The Bank’s Financial Policy Committee, which is responsible for pinpointing economic risks, met on March 24. According to the minutes, members had observed a growing share of interest-only mortgages being granted in buy-to-let lending. It was agreed that developments would be monitored closely.
The Bank previously stated that debt overload can be detrimental to the economy, with a full two-thirds of banking crises being preceded by boom-and-bust housing activity. Recessions that come on the heels of property booms have been up to three times deeper on average than those that have not.
The committee concluded that the risk that the property market posed to the economy had not gone up since it met in February, although average household debts in the UK remained high.
The Council of Mortgage Lenders stated that mortgage lending rates in general have been going down, with January’s gross lending clocked at 15.5 percent lower per year-on-year.
But a review of the loan types being taken out show that buy-to-let mortgages are going from strength to strength and assuming a greater share of house purchases.
The CML said that loans to first-time house buyers in January were down 27 percent on the December totals, and 14 percent year-on-year. Home mover loans were also lower by 24 percent compared to December and 17 percent year-on-year.
There were, however, 18,200 buy-to-let loans issued in January, which is a 6 percent increase on December and a 12 percent rise compared to the year before.
Members of the FPC said that the property market situation meant that the mortgage lending restrictions that it recommended in June 2014 were still warranted.

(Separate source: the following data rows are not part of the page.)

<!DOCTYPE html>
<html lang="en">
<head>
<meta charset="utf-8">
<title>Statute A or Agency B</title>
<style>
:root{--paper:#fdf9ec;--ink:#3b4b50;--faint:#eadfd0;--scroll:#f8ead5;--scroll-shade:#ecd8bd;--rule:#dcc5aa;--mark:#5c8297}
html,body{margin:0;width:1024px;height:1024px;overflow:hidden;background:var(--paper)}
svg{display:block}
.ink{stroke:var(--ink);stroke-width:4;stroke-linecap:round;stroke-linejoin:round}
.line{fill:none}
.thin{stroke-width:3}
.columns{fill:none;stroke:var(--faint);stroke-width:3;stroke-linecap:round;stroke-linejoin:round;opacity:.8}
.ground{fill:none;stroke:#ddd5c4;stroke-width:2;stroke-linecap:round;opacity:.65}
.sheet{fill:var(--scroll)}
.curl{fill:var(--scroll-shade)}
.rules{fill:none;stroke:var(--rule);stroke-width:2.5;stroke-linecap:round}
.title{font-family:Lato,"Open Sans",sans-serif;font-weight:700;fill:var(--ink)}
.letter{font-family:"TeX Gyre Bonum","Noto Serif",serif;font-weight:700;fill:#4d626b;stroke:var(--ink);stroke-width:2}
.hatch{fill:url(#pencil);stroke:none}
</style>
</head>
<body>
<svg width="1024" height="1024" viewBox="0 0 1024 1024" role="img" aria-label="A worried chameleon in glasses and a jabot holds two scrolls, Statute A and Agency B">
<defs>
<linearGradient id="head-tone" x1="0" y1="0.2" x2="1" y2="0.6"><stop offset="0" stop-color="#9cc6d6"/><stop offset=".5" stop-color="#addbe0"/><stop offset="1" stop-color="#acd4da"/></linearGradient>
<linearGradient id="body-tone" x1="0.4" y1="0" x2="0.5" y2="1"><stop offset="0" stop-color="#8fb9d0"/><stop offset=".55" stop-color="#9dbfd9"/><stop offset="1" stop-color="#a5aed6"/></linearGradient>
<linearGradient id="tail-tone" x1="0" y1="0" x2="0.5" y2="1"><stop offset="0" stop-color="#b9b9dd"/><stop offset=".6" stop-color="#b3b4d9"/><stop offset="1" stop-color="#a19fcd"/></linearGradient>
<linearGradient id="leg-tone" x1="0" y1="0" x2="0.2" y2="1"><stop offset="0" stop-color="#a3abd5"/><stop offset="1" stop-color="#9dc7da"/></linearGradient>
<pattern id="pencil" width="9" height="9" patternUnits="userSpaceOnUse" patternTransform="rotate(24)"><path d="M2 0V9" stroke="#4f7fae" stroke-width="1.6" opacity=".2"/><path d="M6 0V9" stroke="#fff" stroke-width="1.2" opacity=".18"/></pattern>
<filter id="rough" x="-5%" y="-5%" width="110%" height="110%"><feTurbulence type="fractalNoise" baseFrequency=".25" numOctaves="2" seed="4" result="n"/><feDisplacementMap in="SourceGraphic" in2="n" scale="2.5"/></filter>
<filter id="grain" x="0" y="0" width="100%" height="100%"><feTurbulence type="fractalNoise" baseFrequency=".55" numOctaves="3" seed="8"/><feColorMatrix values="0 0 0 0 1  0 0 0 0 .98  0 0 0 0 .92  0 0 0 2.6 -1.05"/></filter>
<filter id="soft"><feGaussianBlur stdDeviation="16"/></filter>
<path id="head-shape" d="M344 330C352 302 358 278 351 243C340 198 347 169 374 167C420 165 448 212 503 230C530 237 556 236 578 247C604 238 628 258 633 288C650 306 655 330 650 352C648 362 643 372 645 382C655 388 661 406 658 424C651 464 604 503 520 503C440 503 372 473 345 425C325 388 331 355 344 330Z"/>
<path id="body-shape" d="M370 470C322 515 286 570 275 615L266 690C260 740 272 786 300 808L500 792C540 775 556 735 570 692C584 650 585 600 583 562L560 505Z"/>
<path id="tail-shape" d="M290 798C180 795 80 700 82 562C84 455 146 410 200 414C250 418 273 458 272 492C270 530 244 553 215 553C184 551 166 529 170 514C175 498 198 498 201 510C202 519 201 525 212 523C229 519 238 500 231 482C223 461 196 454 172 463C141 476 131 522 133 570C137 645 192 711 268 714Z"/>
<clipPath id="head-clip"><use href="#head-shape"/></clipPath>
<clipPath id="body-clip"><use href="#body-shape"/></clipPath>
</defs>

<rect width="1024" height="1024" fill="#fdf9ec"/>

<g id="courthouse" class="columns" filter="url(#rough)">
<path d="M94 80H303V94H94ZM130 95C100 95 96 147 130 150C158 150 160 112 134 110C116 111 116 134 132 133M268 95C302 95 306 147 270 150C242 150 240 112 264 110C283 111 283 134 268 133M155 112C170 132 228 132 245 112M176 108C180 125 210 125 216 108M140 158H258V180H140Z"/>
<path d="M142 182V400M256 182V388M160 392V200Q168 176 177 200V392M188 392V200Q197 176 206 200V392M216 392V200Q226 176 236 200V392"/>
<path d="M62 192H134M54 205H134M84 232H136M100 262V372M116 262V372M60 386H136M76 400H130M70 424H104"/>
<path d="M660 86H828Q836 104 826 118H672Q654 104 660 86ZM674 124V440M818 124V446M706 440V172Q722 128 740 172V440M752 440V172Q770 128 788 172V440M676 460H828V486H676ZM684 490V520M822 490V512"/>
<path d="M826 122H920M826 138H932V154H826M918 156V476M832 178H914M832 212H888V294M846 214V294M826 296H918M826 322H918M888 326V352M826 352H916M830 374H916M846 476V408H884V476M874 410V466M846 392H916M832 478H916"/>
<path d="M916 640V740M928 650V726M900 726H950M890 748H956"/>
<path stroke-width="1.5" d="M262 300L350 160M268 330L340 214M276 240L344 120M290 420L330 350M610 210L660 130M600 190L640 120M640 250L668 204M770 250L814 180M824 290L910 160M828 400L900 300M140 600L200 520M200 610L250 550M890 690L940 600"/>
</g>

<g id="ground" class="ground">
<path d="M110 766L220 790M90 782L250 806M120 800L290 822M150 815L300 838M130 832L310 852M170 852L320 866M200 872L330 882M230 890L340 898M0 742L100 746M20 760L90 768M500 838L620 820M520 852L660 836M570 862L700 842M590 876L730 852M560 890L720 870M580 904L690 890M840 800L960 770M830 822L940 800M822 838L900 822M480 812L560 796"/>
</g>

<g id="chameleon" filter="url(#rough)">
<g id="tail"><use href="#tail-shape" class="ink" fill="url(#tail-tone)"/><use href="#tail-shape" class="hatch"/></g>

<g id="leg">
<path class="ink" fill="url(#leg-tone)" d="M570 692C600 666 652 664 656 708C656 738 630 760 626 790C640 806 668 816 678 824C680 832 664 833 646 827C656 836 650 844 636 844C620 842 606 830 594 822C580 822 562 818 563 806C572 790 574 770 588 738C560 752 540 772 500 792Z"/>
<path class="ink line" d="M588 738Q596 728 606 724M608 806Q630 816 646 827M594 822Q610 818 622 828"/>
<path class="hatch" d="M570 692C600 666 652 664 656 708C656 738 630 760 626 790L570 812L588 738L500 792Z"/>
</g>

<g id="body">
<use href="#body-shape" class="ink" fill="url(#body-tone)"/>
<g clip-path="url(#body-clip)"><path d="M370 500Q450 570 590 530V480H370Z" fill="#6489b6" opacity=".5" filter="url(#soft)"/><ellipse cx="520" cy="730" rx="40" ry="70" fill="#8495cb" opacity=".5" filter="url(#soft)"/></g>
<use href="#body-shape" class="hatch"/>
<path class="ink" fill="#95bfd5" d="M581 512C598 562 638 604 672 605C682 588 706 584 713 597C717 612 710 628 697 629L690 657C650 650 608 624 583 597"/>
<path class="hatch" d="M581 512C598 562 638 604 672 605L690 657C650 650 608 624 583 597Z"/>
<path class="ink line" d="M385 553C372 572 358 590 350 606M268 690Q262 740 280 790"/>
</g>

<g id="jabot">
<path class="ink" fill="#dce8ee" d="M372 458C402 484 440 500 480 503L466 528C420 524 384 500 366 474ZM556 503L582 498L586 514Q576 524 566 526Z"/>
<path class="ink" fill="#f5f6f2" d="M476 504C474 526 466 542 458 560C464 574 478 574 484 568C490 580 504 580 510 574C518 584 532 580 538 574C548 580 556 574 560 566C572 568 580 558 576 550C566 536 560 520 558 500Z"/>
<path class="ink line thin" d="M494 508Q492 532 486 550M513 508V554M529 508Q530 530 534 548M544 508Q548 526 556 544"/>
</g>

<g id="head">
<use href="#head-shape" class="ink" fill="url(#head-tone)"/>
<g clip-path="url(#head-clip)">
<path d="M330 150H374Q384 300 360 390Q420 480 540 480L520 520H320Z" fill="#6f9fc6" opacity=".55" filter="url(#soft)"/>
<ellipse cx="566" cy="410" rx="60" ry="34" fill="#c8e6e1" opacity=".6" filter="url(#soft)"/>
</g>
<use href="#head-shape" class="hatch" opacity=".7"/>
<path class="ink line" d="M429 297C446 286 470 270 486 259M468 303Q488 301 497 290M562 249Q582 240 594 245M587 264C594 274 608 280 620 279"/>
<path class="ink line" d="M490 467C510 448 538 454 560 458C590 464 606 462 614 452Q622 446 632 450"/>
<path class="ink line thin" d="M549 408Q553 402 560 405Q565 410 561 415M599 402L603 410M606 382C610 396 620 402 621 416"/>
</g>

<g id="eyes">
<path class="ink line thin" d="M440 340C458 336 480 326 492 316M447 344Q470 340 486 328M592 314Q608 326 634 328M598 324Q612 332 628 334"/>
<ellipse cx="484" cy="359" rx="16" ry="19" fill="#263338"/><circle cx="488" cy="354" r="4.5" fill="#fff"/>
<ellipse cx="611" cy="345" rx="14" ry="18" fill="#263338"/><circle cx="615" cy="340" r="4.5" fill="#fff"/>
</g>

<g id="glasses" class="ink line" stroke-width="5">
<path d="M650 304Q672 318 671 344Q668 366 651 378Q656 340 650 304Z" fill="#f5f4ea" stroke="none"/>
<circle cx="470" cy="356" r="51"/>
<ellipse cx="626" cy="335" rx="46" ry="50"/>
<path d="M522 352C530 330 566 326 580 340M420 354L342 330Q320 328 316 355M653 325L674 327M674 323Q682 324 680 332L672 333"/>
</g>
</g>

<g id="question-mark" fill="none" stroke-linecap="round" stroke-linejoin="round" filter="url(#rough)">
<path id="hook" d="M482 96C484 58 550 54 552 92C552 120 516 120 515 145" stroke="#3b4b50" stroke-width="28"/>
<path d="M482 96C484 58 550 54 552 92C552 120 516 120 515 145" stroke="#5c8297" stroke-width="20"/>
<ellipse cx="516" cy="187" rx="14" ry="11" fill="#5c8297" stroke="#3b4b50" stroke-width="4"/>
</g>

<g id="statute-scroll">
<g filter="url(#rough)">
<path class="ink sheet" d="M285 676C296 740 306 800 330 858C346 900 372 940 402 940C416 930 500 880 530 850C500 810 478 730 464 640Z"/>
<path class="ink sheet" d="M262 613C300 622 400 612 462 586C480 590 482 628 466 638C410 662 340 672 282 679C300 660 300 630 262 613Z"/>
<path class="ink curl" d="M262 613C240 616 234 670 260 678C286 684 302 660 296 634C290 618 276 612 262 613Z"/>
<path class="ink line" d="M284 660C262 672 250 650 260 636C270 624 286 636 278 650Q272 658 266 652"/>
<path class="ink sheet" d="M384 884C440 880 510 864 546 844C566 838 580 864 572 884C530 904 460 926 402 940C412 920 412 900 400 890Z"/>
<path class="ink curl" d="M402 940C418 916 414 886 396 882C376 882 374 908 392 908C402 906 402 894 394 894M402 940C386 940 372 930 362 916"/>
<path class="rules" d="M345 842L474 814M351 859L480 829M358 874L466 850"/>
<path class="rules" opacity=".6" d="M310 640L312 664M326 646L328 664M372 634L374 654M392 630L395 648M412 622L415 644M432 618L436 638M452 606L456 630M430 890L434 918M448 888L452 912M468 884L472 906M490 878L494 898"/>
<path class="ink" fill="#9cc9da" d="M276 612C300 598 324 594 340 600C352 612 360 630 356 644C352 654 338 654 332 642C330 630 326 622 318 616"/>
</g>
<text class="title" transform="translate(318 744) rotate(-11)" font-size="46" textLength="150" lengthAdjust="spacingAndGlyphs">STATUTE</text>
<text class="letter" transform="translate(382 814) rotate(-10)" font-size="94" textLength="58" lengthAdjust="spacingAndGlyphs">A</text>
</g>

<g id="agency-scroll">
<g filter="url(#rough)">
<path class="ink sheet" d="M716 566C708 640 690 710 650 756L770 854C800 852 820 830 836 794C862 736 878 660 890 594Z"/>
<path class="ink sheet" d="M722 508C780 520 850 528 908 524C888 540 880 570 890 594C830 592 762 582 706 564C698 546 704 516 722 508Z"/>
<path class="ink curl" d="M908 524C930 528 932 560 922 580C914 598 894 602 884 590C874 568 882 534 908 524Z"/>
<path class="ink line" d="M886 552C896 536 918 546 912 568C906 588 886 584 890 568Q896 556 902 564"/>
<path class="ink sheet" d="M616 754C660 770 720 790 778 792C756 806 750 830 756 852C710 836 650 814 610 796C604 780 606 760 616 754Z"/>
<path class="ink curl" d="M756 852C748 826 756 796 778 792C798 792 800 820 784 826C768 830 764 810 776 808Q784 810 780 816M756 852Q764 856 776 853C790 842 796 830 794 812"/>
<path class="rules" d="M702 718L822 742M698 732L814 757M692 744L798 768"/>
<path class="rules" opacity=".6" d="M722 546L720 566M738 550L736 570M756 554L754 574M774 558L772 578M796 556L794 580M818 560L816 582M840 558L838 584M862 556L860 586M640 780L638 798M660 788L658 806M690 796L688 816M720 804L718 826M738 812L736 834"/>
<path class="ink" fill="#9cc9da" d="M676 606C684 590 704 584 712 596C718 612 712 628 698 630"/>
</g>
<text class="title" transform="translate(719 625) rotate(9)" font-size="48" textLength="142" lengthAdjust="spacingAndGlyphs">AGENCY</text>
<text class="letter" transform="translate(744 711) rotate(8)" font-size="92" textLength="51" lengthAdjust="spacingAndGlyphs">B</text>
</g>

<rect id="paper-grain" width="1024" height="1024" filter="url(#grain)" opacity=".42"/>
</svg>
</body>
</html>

These limitations required mortgage lenders to verify that borrowers could afford a point rise of 3 percent in their mortgage rate before granting a loan, and that a maximum of 15 percent of new mortgages granted should be for amounts greater than 4.5 percent the applicant’s income.